§ **DIRECTIONS FOR THIS TASK**
One number is the whole answer: how many lines of the records include "html".

Dataset excerpts

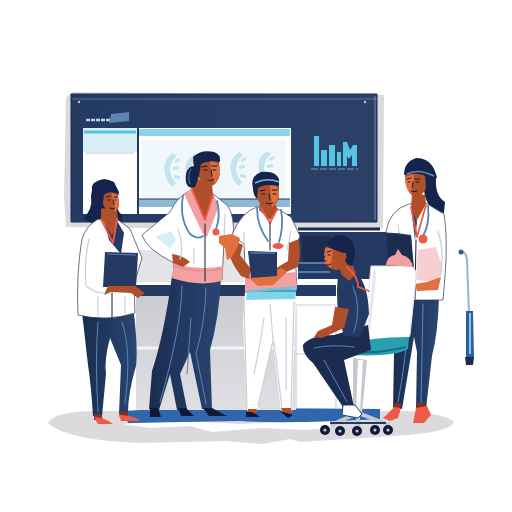
<!DOCTYPE html>
<html lang="en">
<head>
<meta charset="utf-8">
<title>Medical team in a clinic</title>
<style>
:root{--navy:#243a63;--deep:#1b2c50;--hair:#15244d;--ink:#101a38;--blue:#2c5f9e;--cyan:#55c4e4;--pale:#d8eef6;--teal:#2a9fb2;--skin:#b0502a;--shade:#7d321f;--glow:#e2703f;--pink:#f2a0a2;--coral:#ee5a4a;--grey:#dcdadc;--mid:#c6c8cd;--white:#fff}
html,body{margin:0;background:var(--white);overflow:hidden}
svg{display:block;width:512px;height:512px}
.navy{fill:var(--navy)}.deep{fill:var(--deep)}.hair{fill:var(--hair)}.ink{fill:var(--ink)}.blue{fill:var(--blue)}.cyan{fill:var(--cyan)}.pale{fill:var(--pale)}.teal{fill:var(--teal)}.skin{fill:var(--skin)}.shade{fill:var(--shade)}.glow{fill:var(--glow)}.pink{fill:var(--pink)}.coral{fill:var(--coral)}.grey{fill:var(--grey)}.mid{fill:var(--mid)}.white{fill:var(--white)}
.trouser{fill:url(#trouser-fill)}
.line,.fold,.seam,.tube,.lanyard{fill:none;stroke-linecap:round;stroke-linejoin:round}
.line{stroke:var(--ink);stroke-width:1}
.fold{stroke:#c9d0da;stroke-width:1.2}
.seam{stroke:#5a86b5;stroke-width:1}
.tube{stroke:#4f86bd;stroke-width:1.8}
.lanyard{stroke:var(--coral);stroke-width:1.8}
.coat{fill:var(--white);stroke:#2b3654;stroke-width:.7;stroke-linejoin:round}
</style>
</head>
<body>
<svg viewBox="0 0 512 512" role="img" aria-label="Five medical workers talking in front of a large screen">
<defs>
<linearGradient id="trouser-fill" x1="0" x2="1"><stop offset="0" stop-color="#1a2c50"/><stop offset="1" stop-color="#2a4672"/></linearGradient>
<linearGradient id="board-fill" x1="0" x2="1"><stop offset="0" stop-color="#233a62"/><stop offset="1" stop-color="#2d4168"/></linearGradient>
<linearGradient id="cabinet-fill" x1="0" y1="0" x2="0" y2="1"><stop offset="0" stop-color="#c9cbd0"/><stop offset="1" stop-color="#e0e0e3"/></linearGradient>
<g id="spine"><path d="M8 0Q-3 8 0 20Q2 30 8 34L11 30Q5 24 5 16Q6 8 12 3ZM10 7l5-2v3l-5 2ZM8 14l6-1v3l-6 1ZM9 22l6 1v3l-6-1Z"/></g>
<g id="caster"><circle r="5" class="ink"/><circle r="1.6" class="mid"/></g>
</defs>

<g id="floor">
<path class="grey" d="M48 423Q52 412 92 411H408Q446 414 454 422Q452 431 408 435L300 442L290 439L262 444L225 441L140 443Q66 440 48 423Z"/>
<path class="white" d="M122 424L185 421L240 424L330 420V428L304 430L262 428L212 432L190 426L150 428Z"/>
<path fill="#2f66ae" d="M124 411Q190 407 380 409V419Q290 424 240 421L128 423Z"/>
</g>

<g id="wall">
<path class="grey" d="M66 98L72 92L384 95L383 228L346 231L66 227L64 198Z"/>
<path class="white" d="M71 228H380V290H71Z"/>
</g>

<g id="cabinet">
<rect x="136" y="290" width="160" height="120" fill="url(#cabinet-fill)"/>
<rect x="136" y="250" width="108" height="32" fill="#e3e5e9"/>
<path class="navy" d="M130 285H336V296H130Z"/>
<path d="M136 348H295" stroke="#f4f4f5" stroke-width="3"/>
<path class="white" d="M295 305H378V408H295Z"/>
<path class="fold" d="M296 305H336M296 305V408M296 354H330M336 305V408"/>
</g>

<g id="board">
<path fill="url(#board-fill)" stroke="#1b2c50" d="M71 94H377V222H71Z"/>
<path d="M72 99H377" stroke="#5b7397"/>
<path d="M375 96V220" stroke="#7489a8"/>
<circle class="mid" cx="365" cy="102" r="1.2"/><circle class="mid" cx="79" cy="102" r="1.2"/>
<path d="M86 120h24" stroke="#c7d2df" stroke-width="2.5" stroke-dasharray="4 1"/>
<path d="M111 114l18-2v9l-20 2Z" fill="#5d83b3"/>
<rect class="white" x="83" y="128" width="208" height="86"/>
<rect class="pale" x="83" y="128" width="54" height="24"/>
<path d="M84 132H136" stroke="#55c4e4" stroke-width="3"/>
<path d="M86 153H134" stroke="#b9c4d2"/>
<rect class="navy" x="137" y="128" width="2" height="86"/>
<path fill="#8bd6eb" d="M139 129H290V136H139Z"/>
<path fill="#f1f8fb" d="M142 140H286V199H142Z"/>
<g fill="#c3e4ee"><use href="#spine" x="165" y="153"/><use href="#spine" x="186" y="154"/><use href="#spine" x="231" y="152"/><use href="#spine" x="259" y="151"/></g>
<path d="M139 203H290" stroke="#8fb8d2" stroke-width="8"/>
<path d="M139 199H290" stroke="#243a63"/>
<path class="cyan" d="M314 136h5v30h-5ZM321 150h6v16h-6ZM329 145h6v21h-6ZM337 152h4v14h-4ZM343 142h4l3 8 3-5h4v21h-5v-11l-3 4-2-3v10h-4Z"/>
<path d="M311 169H358" stroke="#4c86a8" stroke-width="1.5" stroke-dasharray="7 2"/>
</g>

<g id="console">
<path class="navy" d="M298 232H388V279H298Z"/>
<path class="deep" d="M302 236H330V262H302Z"/>
<path d="M298 263H330M298 272H330" stroke="#4d7fa8" stroke-width="2"/>
<path d="M298 229H380" stroke="#1b2c50" stroke-width="3"/>
</g>

<g id="wall-lamp">
<path d="M461 252Q466 251 467 260L469 314" fill="none" stroke="#8fb5d6" stroke-width="2"/>
<circle class="blue" cx="461" cy="252" r="2.5"/>
<path class="blue" d="M466 311h7l1 47h-8Z"/>
<path d="M470 313V354" stroke="#8ec4e6" stroke-width="2"/>
<path class="deep" d="M465 357h9l-1 8h-7Z"/>
</g>

<g id="nurse-left">
<path class="hair" d="M93 184Q102 176 114 182L119 192Q114 212 123 215L121 222L98 221Q92 226 83 218Q93 210 91 196Z"/>
<path class="trouser" d="M82 312L134 314Q138 349 136 366Q128 393 128 413L119 414L121 365L110 338Q104 360 106 374L102 416H93Q91 384 88 365Z"/>
<path class="seam" d="M98 322Q95 360 98 412M122 322Q132 350 125 404"/>
<path class="shade" d="M94 414h7l2 6h-9ZM119 412h9v6h-8Z"/>
<path class="coral" d="M94 417Q104 417 113 424L98 424ZM119 415Q130 414 141 421H121Z"/>
<path class="coat" d="M98 219Q86 226 82 239Q76 274 78 315Q107 322 135 313L134 284L142 258L130 229L117 219L108 222Z"/>
<path class="navy" d="M104 220L116 219L124 233L121 254L109 240Z"/>
<path class="skin" d="M101 208L117 210L118 222L112 236L101 218Z"/>
<path class="lanyard" d="M101 219L113 243L117 219"/>
<path class="skin" d="M101 191Q112 187 118 194L119 205Q118 213 111 213Q102 210 101 191Z"/>
<path class="glow" d="M112 193Q120 195 119 205L115 212L113 204Z"/>
<path class="line" d="M106 197l4-1M114 197l3 0M108 200h2M115 200h1M113 200l1 5M110 208q3 2 5 0"/>
<path class="hair" d="M92 186Q102 175 113 182L118 194Q109 190 104 195L102 209L92 206Z"/>
<path class="navy" d="M105 252L138 253L136 287H103Z"/>
<path d="M107 254L136 255" stroke="#5683b8"/>
<path class="skin" d="M108 286H135L145 293L138 298L131 293L111 292L104 295Z"/>
<path class="fold" d="M89 239Q84 260 86 286Q95 293 104 293M98 296V316M125 296V314"/>
<path class="line" d="M112 293V317"/>
</g>

<g id="doctor-centre">
<path class="trouser" d="M172 276L221 279Q219 318 210 350L212 409H202L190 352L180 374L187 409L177 410L170 374L159 410L149 409L152 371Q164 335 172 276Z"/>
<path class="seam" d="M182 286Q181 330 160 402M206 288Q205 324 196 353L206 404M191 318L187 374"/>
<path class="ink" d="M150 408h8L161 417H150ZM178 408h8L194 416H181ZM203 408h9L227 416H209Z"/>
<path class="coat" d="M187 192Q176 199 170 212L142 235Q146 249 174 263L173 276Q199 286 222 280L224 242L233 236Q235 218 228 206L212 193Z"/>
<path class="pale" d="M171 231L155 237L170 248L176 240Z"/>
<path class="pink" d="M174 263Q198 271 223 266L222 281Q198 287 172 278Z"/>
<path d="M174 266Q198 274 222 269" fill="none" stroke="#ee7f80"/>
<path class="skin" d="M192 178L212 182L213 198L205 223L190 196Z"/>
<path class="pink" d="M184 194L192 188L205 220L213 194L219 206L207 237L203 234Z"/>
<path class="line" d="M205 224V281"/>
<path class="lanyard" d="M192 190L205 220L213 195"/>
<path class="tube" d="M183 196Q179 218 190 234Q198 240 203 236M217 201Q221 216 216 229"/>
<circle class="coral" cx="216" cy="232" r="3.5"/>
<path class="skin" d="M193 160Q207 153 219 161L220 174Q217 186 210 186Q195 181 193 160Z"/>
<path class="glow" d="M210 161Q220 161 220 173L215 184L212 175Z"/>
<path class="line" d="M202 167l5-1M212 166h5M204 170h3M213 170h3M211 170l1 6M208 180q4 2 6-1"/>
<path class="hair" d="M193 157Q201 149 214 152Q221 154 220 162Q208 160 201 164L199 176L195 187Q184 190 186 174Q188 166 194 166Z"/>
<path d="M191 169Q187 176 190 184" fill="none" stroke="#4c74a5"/>
<path class="skin" d="M172 254Q184 256 190 262L183 267L173 263Z"/>
<path class="fold" d="M178 229Q184 247 180 259M194 248V264M225 214L224 240"/>
</g>

<g id="nurse-centre">
<path class="white" d="M245 292H296L292 411H281L273 342L257 411H247L243 320Z"/>
<path class="fold" d="M244 300L247 408M270 304L273 340L258 406M274 342L282 408M294 302L291 408M264 318Q259 350 254 374M286 318V390"/>
<path class="skin" d="M248 409h9l-1 5h-9ZM281 408h10l1 5h-9Z"/>
<path class="ink" d="M246 412Q254 411 260 417H246ZM280 411L293 415L288 418Z"/>
<path class="coat" d="M257 207Q241 212 232 235L244 244L246 290H297L295 249L300 236L291 217L278 209Z"/>
<path class="pink" d="M245 277L296 272L297 288L245 293Z"/>
<path class="cyan" d="M247 290L297 286L295 299L246 300Z" opacity=".75"/>
<path class="skin" d="M260 202L275 204L278 210L270 220L259 210Z"/>
<path class="skin" d="M254 186Q267 180 279 186L279 198Q275 208 268 208Q256 205 254 186Z"/>
<path class="glow" d="M270 185Q280 184 279 197L272 208L271 197Z"/>
<path class="line" d="M260 191l5-1M272 190h5M262 194h3M273 194h3M269 194l1 6M266 203q4 2 7 0"/>
<path class="hair" d="M253 188Q250 176 261 172Q275 170 279 179V186Q265 183 258 188L257 199Q253 195 253 188Z"/>
<path d="M255 183Q267 177 279 182" fill="none" stroke="#7db8d6" stroke-width="1.5"/>
<path class="fold" d="M291 231L287 250M244 232V246"/>
<path class="tube" d="M257 208Q257 226 268 241M281 210Q284 226 279 242"/>
<path class="lanyard" d="M261 208L270 223L277 209"/>
<path class="line" d="M270 223V250"/>
<ellipse class="coral" cx="278" cy="246" rx="5.5" ry="3"/>
<path class="skin" d="M233 240L243 245L240 255L251 269L249 279L241 276Q231 263 229 253Z"/>
<path class="skin" d="M289 243L299 239Q301 256 298 267L277 276L273 270L288 261Z"/>
<path class="glow" d="M248 277L269 274L281 268L287 272L273 285L258 286Z"/>
<path class="navy" d="M248 251L277 252V276L251 278Z"/>
<path d="M250 253H275" stroke="#6793c4"/>
</g>
<path id="reaching-hand" class="glow" d="M219 236L232 234L240 238L238 246L232 257L227 260L225 248L219 243Z"/>

<g id="doctor-right">
<path class="trouser" d="M392 292L439 297Q438 333 432 356L426 409H416L417 352L414 337L402 409H393L394 353Z"/>
<path class="seam" d="M423 304L421 404M409 311Q406 360 398 402"/>
<path class="shade" d="M394 403h7l-1 6h-7ZM417 403h8v7h-9Z"/>
<path class="coral" d="M383 418Q391 411 394 407L401 408L398 418L390 421ZM416 408L427 406L431 415L424 423L413 423Z"/>
<path class="hair" d="M420 160Q434 165 436 179Q435 196 445 202L444 213Q426 211 424 190Z"/>
<path class="coat" d="M409 204Q389 210 386 232L389 268L401 300H443L445 276Q448 239 444 214L426 203Z"/>
<path class="skin" d="M412 193L425 195L426 204L416 222L411 208Z"/>
<path class="skin" d="M405 174Q414 168 425 174L426 188Q422 197 415 197Q405 193 405 174Z"/>
<path class="glow" d="M405 177L414 174L412 194Q405 190 405 177Z"/>
<path class="line" d="M407 179l4-1M415 179h5M408 182h2M416 182h3M413 182l-1 6M411 191q3 2 6 0"/>
<path class="hair" d="M404 175Q404 162 416 158Q433 158 437 178L427 180L424 175Q413 172 404 175Z"/>
<path d="M407 174Q418 168 434 176" fill="none" stroke="#5f8fb9" stroke-width="1.5"/>
<path class="navy" d="M411 207L417 222L415 240Z"/>
<path class="lanyard" d="M411 207L417 237L426 205"/>
<path class="tube" d="M428 206Q430 224 423 236"/>
<circle class="coral" cx="423" cy="239" r="4.5"/>
<path class="pink" d="M418 250L436 247L443 270L436 282L416 280Z" opacity=".5"/>
<path class="glow" d="M441 277L438 290L417 291L414 284L427 282Z"/>
<path class="fold" d="M398 225L401 247M438 231Q445 254 440 276"/>
<path class="line" d="M416 240L415 299"/>
</g>

<g id="patient-chair">
<path class="navy" d="M360 235Q386 230 411 235L414 268H362Z"/>
<path class="deep" d="M387 234L411 236L413 268H388Z"/>
<path class="white" stroke="#dfe2e6" d="M371 266H410Q417 267 416 279L410 335Q407 344 395 343L364 340Z"/>
<path d="M375 271L368 336" stroke="#e3e7ec" stroke-width="3"/>
<path class="pink" d="M386 265Q387 256 395 255L398 249L402 255Q411 257 413 267Z"/>
<path class="mid" d="M353 358L367 360L362 414H353Z"/>
<path class="white" d="M358 360h5l-3 52h-4Z"/>
<path class="teal" d="M349 345Q368 337 409 337L408 349Q395 357 350 355Z"/>
<path d="M353 352Q378 354 406 347" fill="none" stroke="#156e86" stroke-width="2"/>
<path d="M331 425L358 413L389 425M358 412V426" fill="none" stroke="#c6c8cd" stroke-width="4"/>
</g>

<g id="seated-colleague">
<path class="deep" d="M334 335Q310 335 303 345Q302 354 313 363L343 407H354L344 360L371 350L368 325Z"/>
<path class="navy" d="M338 275Q344 269 354 271Q368 281 369 314L360 337L344 336Q334 306 338 275Z"/>
<path class="seam" d="M314 348Q332 344 354 347M324 360L347 402M353 286Q362 309 354 332"/>
<path class="skin" d="M340 263L353 266L356 274L349 281L341 274Z"/>
<path class="lanyard" d="M347 267Q359 278 358 287L369 291"/>
<path class="skin" d="M335 307L349 309L344 328L322 338L314 337L318 331L332 325Z"/>
<path class="skin" d="M326 247Q335 238 347 246L350 260Q345 271 335 270Q324 267 324 257Z"/>
<path class="glow" d="M325 248L333 246L331 268Q323 265 324 257Z"/>
<path class="line" d="M327 252l4-1M328 255h2M325 256l-2 4 3 1M326 265q3 1 5-1"/>
<path class="hair" d="M327 247Q328 236 339 235Q351 235 354 247Q357 258 351 266L346 263L343 253L335 250Z"/>
<path class="skin" d="M342 253q6-2 4 6l-4 2Z"/>
<path class="white" stroke="#243a63" d="M343 405L355 405L362 414L358 418L342 415Z"/>
</g>

<g id="casters">
<path d="M330 423H386" stroke="#243a63" stroke-width="2"/>
<use href="#caster" x="325" y="430"/><use href="#caster" x="340" y="431"/><use href="#caster" x="357" y="431"/><use href="#caster" x="375" y="430"/><use href="#caster" x="388" y="430"/>
</g>
</svg>
</body>
</html>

§ **YOUR SOLUTION**
4